While you may see different prices advertised by bankruptcy law firms there’s really only one generally accepted price. This is because it is either the acceptable market value for a Chapter 7 case, or a stated price for a Chapter 13 case where the bankruptcy trustee will not challenge the fee.
It’s usually just marketing a lawyer may advertise for $995 but there’s probably fine print for extra fees that others will include in a flat fee. We have a flat, up front fee so there are no surprises.
Most people already have a low credit score by the time they file bankruptcy so the damage to their credit score is minimal. What most people don’t realize is that most people’s scores rise after bankruptcy because they’re either debt free or able to make payments to debt that wasn’t wiped out, such as a mortgage or car loan.
More importantly, when a strategy is followed someone that has filed for bankruptcy can get to a very good or excellent credit score within 6 to 24 months.
No. While your spouse may want to file bankruptcy as well, depending on the types of debts both of you have, they are not required to.
While bankruptcy is technically part of the public record, someone would need to know how to search court records and specifically search for you.
A Chapter 7 can eliminate most or all of your debts and you usually don’t need to pay anything to creditors. Chapter 13 requires a payment plan where you pay creditors over 3 or 5 years.
Bankruptcy and Student Loan Discharge
We work on contingency. That means that if we don’t save you money you don’t pay anything. If we do save you money we’re paid 12% of the amount saved which is broken into affordable payments of $299 a month.
It’s still possible to have your student loans discharged. Your case would have to be reopened for the purpose of litigating the student loans.
Yes. Both federal and private student loans can be litigated and either discharged or settled in bankruptcy.

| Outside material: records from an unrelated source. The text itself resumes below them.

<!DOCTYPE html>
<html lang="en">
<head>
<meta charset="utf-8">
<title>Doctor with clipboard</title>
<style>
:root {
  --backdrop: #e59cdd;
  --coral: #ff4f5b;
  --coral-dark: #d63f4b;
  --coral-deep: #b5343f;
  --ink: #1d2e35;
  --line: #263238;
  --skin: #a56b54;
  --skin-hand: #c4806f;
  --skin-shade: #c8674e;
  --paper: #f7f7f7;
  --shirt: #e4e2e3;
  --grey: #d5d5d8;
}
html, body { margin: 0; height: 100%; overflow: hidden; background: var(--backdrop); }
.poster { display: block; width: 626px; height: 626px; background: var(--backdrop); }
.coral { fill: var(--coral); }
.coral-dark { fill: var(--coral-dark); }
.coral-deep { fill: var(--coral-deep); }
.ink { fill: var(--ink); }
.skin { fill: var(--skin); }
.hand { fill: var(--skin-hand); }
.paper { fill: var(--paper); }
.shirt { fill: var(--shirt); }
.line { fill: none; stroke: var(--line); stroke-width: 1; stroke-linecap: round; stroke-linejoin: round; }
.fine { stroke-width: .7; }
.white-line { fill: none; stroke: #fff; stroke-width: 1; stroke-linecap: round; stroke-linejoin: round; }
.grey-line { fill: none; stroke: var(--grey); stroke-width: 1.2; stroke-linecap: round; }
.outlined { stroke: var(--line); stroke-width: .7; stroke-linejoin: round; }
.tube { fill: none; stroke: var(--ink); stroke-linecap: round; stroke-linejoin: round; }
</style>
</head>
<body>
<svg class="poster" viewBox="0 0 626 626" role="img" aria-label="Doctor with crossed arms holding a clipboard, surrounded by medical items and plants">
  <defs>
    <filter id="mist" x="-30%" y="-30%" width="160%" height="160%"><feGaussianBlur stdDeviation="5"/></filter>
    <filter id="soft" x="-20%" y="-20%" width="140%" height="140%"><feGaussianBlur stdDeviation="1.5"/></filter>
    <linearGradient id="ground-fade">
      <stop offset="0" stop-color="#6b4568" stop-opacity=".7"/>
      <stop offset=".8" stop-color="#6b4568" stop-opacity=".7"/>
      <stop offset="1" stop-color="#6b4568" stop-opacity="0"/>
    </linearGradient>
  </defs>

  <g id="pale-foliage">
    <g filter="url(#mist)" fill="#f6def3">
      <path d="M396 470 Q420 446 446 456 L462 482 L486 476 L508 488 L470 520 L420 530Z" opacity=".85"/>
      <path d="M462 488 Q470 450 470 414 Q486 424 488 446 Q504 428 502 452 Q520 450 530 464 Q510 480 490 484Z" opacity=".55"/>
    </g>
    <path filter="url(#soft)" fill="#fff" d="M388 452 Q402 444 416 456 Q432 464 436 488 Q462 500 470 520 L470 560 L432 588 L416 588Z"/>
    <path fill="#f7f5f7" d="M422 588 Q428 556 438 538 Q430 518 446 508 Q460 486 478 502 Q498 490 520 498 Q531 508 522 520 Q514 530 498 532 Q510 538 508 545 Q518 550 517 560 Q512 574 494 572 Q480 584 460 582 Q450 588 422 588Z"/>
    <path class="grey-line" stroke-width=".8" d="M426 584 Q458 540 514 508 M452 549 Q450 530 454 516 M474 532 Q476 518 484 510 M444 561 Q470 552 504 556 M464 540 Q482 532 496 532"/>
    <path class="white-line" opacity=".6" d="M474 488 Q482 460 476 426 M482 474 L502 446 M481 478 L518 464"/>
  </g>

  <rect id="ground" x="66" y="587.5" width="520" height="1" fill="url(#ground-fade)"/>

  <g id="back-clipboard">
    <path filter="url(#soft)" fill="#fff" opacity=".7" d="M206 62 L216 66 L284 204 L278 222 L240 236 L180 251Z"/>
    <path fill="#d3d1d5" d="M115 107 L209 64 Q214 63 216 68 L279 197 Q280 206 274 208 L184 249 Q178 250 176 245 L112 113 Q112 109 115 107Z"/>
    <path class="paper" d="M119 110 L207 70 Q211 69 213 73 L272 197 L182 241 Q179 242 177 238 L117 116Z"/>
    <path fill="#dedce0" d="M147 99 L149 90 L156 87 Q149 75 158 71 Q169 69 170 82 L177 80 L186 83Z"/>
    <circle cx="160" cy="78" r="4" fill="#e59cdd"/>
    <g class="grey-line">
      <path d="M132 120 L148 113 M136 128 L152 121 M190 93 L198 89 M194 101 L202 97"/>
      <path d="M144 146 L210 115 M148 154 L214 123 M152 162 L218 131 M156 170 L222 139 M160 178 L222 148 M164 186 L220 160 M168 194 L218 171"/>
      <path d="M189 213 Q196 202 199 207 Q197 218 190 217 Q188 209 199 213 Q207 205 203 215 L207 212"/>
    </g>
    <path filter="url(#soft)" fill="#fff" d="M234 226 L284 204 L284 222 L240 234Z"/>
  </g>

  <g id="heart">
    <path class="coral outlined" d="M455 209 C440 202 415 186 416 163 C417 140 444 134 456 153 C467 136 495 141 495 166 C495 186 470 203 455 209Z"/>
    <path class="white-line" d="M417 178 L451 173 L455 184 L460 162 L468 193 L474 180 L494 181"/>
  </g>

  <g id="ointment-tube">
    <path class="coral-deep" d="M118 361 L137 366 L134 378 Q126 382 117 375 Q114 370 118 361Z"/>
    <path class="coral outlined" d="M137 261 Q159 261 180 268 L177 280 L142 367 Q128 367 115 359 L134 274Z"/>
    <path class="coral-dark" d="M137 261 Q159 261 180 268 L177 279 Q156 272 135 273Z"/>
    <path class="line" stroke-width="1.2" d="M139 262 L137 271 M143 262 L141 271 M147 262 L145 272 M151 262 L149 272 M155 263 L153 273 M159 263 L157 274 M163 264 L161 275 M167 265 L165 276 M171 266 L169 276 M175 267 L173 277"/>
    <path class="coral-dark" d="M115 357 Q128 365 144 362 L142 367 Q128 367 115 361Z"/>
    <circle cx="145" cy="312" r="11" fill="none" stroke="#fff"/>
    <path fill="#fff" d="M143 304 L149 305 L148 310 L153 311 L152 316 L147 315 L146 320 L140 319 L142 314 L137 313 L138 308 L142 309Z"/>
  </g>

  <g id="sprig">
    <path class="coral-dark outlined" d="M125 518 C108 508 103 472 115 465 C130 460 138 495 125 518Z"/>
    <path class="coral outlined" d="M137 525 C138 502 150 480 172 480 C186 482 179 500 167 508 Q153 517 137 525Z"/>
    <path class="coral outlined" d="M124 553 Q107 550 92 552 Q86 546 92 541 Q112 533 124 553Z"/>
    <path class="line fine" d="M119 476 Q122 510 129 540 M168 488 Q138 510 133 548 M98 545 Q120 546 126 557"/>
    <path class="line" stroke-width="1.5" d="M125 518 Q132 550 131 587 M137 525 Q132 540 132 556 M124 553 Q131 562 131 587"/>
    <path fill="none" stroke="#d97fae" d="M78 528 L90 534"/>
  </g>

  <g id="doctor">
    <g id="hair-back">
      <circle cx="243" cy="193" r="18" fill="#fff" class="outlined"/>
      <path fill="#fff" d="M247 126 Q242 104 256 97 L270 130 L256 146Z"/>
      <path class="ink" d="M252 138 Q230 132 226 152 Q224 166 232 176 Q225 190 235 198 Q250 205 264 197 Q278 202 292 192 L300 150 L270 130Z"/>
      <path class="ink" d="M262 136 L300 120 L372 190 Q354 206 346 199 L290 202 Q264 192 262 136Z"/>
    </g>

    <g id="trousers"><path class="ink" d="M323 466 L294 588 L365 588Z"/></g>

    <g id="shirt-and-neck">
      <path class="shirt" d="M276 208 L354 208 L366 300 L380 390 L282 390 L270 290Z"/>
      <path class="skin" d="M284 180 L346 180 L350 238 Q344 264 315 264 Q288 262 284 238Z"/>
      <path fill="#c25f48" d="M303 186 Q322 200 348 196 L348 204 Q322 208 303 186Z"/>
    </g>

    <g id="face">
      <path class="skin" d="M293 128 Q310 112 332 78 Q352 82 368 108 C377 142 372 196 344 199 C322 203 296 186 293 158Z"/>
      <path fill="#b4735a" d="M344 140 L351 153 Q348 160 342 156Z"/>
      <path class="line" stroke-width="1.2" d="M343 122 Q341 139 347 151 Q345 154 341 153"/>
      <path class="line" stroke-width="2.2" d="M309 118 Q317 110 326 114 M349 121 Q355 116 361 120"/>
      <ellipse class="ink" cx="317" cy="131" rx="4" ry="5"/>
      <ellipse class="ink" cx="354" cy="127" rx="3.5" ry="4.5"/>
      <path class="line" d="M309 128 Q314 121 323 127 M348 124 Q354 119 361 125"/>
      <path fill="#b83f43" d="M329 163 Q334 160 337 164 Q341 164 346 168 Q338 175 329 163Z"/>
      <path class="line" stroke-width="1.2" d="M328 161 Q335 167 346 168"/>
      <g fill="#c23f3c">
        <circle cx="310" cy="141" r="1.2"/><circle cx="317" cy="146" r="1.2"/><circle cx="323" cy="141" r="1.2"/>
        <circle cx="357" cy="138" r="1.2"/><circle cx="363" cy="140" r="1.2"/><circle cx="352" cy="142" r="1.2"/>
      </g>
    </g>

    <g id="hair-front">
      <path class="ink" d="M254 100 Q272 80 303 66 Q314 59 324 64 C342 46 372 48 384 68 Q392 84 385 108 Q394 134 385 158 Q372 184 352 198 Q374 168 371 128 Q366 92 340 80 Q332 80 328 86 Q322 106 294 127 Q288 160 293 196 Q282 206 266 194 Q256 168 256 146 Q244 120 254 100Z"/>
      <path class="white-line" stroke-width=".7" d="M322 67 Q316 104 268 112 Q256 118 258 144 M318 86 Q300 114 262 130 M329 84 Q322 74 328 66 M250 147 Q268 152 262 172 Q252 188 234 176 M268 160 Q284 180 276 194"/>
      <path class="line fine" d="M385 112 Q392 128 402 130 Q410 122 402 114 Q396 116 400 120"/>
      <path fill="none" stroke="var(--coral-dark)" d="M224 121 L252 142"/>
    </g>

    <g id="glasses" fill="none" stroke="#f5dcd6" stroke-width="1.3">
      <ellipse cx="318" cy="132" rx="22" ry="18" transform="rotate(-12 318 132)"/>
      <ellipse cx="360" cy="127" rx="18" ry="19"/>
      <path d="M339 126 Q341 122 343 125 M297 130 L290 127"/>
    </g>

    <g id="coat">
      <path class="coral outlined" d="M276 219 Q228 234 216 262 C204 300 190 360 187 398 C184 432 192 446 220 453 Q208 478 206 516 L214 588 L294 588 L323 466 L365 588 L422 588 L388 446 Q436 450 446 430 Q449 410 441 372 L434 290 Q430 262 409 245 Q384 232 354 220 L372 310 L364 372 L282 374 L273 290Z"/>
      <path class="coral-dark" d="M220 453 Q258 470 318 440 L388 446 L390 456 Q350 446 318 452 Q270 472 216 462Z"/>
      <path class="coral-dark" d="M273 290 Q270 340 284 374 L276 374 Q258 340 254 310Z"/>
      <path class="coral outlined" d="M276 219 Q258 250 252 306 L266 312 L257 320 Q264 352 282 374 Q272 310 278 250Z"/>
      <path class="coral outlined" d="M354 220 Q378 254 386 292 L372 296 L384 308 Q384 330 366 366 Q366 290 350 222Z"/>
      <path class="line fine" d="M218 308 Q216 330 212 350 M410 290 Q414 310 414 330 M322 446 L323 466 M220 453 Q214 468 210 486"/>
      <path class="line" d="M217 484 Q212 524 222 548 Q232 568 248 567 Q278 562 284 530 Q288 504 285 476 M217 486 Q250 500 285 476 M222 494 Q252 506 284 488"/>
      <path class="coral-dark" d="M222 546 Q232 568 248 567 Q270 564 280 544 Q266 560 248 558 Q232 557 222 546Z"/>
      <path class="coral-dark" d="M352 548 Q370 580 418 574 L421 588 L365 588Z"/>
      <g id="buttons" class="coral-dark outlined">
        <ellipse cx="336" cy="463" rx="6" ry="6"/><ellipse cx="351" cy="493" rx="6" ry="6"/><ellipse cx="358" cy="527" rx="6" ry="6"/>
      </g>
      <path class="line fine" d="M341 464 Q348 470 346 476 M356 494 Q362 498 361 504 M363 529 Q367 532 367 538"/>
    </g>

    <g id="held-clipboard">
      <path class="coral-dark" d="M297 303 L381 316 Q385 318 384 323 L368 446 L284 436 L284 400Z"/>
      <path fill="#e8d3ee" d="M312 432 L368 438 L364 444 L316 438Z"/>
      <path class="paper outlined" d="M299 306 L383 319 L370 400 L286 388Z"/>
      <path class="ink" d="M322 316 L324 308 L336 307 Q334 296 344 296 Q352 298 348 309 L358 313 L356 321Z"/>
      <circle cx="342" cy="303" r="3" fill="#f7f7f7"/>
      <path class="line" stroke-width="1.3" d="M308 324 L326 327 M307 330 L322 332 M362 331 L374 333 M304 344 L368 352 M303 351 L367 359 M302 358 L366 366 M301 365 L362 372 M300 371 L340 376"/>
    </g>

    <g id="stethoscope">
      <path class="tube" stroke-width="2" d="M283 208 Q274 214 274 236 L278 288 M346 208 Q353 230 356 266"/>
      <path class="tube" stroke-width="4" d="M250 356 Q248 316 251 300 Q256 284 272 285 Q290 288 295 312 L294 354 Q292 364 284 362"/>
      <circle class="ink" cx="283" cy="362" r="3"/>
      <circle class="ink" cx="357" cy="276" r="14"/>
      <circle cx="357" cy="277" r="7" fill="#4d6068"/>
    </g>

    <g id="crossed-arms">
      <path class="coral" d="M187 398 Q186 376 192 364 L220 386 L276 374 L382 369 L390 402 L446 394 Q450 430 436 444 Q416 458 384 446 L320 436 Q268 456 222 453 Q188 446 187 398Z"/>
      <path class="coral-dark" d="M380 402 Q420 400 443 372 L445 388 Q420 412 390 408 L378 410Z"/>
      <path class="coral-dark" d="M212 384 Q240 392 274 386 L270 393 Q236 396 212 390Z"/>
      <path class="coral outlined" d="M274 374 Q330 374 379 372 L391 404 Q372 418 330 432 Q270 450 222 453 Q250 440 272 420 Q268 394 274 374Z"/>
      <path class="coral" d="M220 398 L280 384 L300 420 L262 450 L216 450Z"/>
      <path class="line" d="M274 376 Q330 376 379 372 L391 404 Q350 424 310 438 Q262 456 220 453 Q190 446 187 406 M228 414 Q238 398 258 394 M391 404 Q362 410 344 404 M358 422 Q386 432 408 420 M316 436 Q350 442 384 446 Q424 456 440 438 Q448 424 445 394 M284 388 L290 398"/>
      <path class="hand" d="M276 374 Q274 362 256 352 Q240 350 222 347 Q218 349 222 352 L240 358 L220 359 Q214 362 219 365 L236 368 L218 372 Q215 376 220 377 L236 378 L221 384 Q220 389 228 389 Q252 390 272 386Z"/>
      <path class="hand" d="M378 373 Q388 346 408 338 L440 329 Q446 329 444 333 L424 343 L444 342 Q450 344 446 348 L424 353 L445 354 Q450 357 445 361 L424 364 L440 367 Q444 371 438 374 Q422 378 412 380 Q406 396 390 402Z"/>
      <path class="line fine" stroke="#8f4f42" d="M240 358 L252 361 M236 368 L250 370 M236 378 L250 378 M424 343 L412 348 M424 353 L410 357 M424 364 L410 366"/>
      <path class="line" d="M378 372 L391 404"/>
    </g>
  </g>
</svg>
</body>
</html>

Can I really have my student loans discharged or reduced in bankruptcy? I heard it’s not possible to discharge student loans in bankruptcy.
It is possible, but not automatic. It can be done through litigation if you can show that the student loans are an undue hardship. If they are private loans, you may have other ways to get those loans reduced or discharged.
Fair Debt Collection Practices Act (FDCPA)
Under the FDCPA statute you can get up to $1,000 in damages. If there are what’s called “actual damages” you can recover those also. Actual damages could be out of pocket costs and emotional distress damages, among other things.
We can also force debt collectors to follow the rules, such as correct false reporting on your credit reports.
The FDCPA has what’s called a “fee shifting” provision. It’s what allows the little guy to get into court and sue the big companies and win. In a fee shifting FDCPA case if you win the defendant has to pay your attorneys’ fees and costs.
Debt collectors, debt buyers (companies that buy defaulted debt for pennies on the dollar then try to collect), and even law firms that try to collect or sue people for defaulted debts can all be sued under the FDCPA.
Business debts, taxes, speeding and parking tickets, municipal fines such as building or code violations and child support
Consumer debt is covered which is defined as debt for personal, family or household purposes. This mostly consists of personal debts such as credit card debt, personal loans, auto loans and in some cases mortgages.